Date of Award


Document Type



College of Nursing

Degree Name

Doctor of Nursing Practice (DNP)

Project Mentor

Therry Eparwa


Maura Caroll

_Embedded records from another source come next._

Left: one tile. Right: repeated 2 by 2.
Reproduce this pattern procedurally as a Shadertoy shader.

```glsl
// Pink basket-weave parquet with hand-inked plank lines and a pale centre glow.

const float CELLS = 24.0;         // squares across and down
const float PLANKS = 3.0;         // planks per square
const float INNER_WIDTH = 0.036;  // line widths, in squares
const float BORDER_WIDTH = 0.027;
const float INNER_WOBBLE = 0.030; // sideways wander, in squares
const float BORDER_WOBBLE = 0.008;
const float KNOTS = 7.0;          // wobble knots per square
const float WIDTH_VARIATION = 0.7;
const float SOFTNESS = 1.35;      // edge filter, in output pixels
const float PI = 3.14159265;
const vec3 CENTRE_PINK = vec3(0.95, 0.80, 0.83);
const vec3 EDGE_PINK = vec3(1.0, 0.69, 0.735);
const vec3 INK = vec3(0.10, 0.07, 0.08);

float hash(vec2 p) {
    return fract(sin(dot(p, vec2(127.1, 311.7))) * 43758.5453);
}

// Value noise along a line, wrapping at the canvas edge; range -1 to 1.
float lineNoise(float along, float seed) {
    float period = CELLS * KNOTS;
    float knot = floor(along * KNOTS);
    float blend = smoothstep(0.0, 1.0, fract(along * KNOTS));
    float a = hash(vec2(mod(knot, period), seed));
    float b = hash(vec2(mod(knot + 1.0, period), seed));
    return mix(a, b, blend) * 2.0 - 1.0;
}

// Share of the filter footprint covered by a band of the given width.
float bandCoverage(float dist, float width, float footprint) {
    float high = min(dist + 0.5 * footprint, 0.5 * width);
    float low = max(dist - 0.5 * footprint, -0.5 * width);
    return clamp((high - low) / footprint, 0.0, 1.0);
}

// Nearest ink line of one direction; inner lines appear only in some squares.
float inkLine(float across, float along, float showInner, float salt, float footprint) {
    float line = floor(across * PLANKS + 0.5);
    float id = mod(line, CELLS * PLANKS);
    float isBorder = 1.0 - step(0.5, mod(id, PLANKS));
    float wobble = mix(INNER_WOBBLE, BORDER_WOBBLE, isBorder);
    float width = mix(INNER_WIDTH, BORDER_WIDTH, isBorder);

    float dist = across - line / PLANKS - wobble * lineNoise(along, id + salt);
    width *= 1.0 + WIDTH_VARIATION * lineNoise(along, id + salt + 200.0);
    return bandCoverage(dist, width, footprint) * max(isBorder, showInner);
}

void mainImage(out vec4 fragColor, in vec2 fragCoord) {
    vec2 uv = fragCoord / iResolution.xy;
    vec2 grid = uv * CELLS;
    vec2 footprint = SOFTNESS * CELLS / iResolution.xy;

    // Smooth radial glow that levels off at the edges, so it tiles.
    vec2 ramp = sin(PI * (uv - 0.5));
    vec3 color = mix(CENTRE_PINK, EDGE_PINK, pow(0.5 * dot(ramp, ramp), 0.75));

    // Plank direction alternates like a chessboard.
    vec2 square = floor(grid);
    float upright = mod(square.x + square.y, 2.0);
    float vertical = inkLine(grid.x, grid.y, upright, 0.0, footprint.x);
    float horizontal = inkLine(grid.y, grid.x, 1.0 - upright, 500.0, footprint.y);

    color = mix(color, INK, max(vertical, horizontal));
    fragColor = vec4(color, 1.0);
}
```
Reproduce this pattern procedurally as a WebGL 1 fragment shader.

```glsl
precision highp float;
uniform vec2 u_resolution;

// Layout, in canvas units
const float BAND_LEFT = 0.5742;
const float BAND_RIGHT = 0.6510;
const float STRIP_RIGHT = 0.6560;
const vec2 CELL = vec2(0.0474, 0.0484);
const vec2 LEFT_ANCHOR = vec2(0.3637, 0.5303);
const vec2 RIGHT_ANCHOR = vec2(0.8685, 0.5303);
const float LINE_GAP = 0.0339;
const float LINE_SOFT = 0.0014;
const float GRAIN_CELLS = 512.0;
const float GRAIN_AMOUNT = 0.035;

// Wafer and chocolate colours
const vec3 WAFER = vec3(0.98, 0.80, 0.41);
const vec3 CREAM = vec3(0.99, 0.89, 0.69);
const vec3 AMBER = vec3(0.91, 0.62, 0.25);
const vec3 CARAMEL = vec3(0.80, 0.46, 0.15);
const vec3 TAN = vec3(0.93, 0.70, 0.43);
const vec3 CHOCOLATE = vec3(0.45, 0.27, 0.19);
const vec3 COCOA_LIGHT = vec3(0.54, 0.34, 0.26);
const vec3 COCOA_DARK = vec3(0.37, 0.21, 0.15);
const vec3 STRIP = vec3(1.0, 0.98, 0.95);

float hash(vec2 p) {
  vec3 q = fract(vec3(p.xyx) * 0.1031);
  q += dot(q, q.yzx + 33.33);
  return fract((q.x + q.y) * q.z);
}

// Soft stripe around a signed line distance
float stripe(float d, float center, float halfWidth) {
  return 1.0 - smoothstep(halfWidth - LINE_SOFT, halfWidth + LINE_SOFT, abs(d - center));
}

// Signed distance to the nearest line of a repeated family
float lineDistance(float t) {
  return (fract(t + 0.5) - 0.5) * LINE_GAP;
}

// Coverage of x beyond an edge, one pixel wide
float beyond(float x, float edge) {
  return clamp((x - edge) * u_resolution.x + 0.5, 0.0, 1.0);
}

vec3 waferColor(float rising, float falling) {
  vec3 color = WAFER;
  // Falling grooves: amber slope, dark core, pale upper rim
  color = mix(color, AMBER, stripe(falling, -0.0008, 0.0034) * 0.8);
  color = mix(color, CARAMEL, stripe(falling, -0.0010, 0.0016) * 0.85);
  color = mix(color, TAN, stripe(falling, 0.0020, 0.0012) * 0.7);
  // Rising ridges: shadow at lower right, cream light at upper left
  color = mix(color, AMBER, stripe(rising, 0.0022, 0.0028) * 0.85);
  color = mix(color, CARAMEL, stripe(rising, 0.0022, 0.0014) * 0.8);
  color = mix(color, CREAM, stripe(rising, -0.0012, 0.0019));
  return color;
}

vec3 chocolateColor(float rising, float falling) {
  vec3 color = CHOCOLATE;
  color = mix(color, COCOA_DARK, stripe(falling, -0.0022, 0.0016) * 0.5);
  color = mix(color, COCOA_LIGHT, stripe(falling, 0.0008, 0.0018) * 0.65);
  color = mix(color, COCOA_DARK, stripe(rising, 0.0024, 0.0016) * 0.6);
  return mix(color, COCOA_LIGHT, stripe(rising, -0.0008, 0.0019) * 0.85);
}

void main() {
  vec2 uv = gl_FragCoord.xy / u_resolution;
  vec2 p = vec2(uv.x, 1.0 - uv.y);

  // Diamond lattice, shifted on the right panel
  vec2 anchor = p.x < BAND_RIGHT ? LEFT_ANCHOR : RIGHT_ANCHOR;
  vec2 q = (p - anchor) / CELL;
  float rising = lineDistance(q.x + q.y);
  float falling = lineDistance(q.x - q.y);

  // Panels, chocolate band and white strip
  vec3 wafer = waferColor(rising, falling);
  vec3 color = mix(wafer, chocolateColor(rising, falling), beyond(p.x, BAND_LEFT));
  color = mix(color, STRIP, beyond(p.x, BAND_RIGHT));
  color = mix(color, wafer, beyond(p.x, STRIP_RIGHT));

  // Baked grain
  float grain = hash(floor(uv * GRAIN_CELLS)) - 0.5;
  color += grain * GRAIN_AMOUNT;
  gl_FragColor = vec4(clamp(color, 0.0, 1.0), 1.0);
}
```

Problem: Venous ulcer wounds are commonly managed in outpatient clinics by providers in conjunction with nurses; however, lack of wound care knowledge and evidenced-based wound care management among nurses make providing effective care challenging and difficult. Known as stasis ulcer, venous ulcer accounts for 80 percent of lower extremity ulcerations and its incidence increases with age and recurrence is quite common. These wounds can be challenging to treat, often taking at least four to six weeks to heal, and often requiring long-term therapeutics for optimal healing and reoccurrence prevention. Venous ulcer wounds are an important medical problem with substantial economic effects that can adversely impact patients’ quality of life and significantly increasing morbidity and financial burden. Intervention: Eligible primary care nurses viewed a venous ulcer wound care education video. The project focused on educating nurses on venous ulcer etiology and characteristics, wound care assessment, wound debridement and management, dressing selection and guidelines, and the critical principle of wound care. Measures: A pre- and posttest assessment measured any changes to knowledge and confidence in providing evidence-based venous ulcer wound care among primary care nurses. Data analysis was completed using a mean value, paired t-test, and ANOVA testing. Results & Conclusion: Overall, the mean value of all responses from the pre- to the posttest survey increased by 8.29%, indicating a positive impact of the intervention. Primary care nurse confidence in venous ulcer management had a paired t-test P-value of 0.0431. ANOVA tests were run to measure the correlation between years of nursing experience and average confidence level in providing venous ulcer wound care. The pretest analysis showed a statistically significant correlation between experience and confidence. However, this phenomenon disappeared upon analysis of posttest data. These results indicate that the education intervention was effective in increasing their overall confidence in providing venous ulcer wound care management, especially for nurses with fewer years of experience.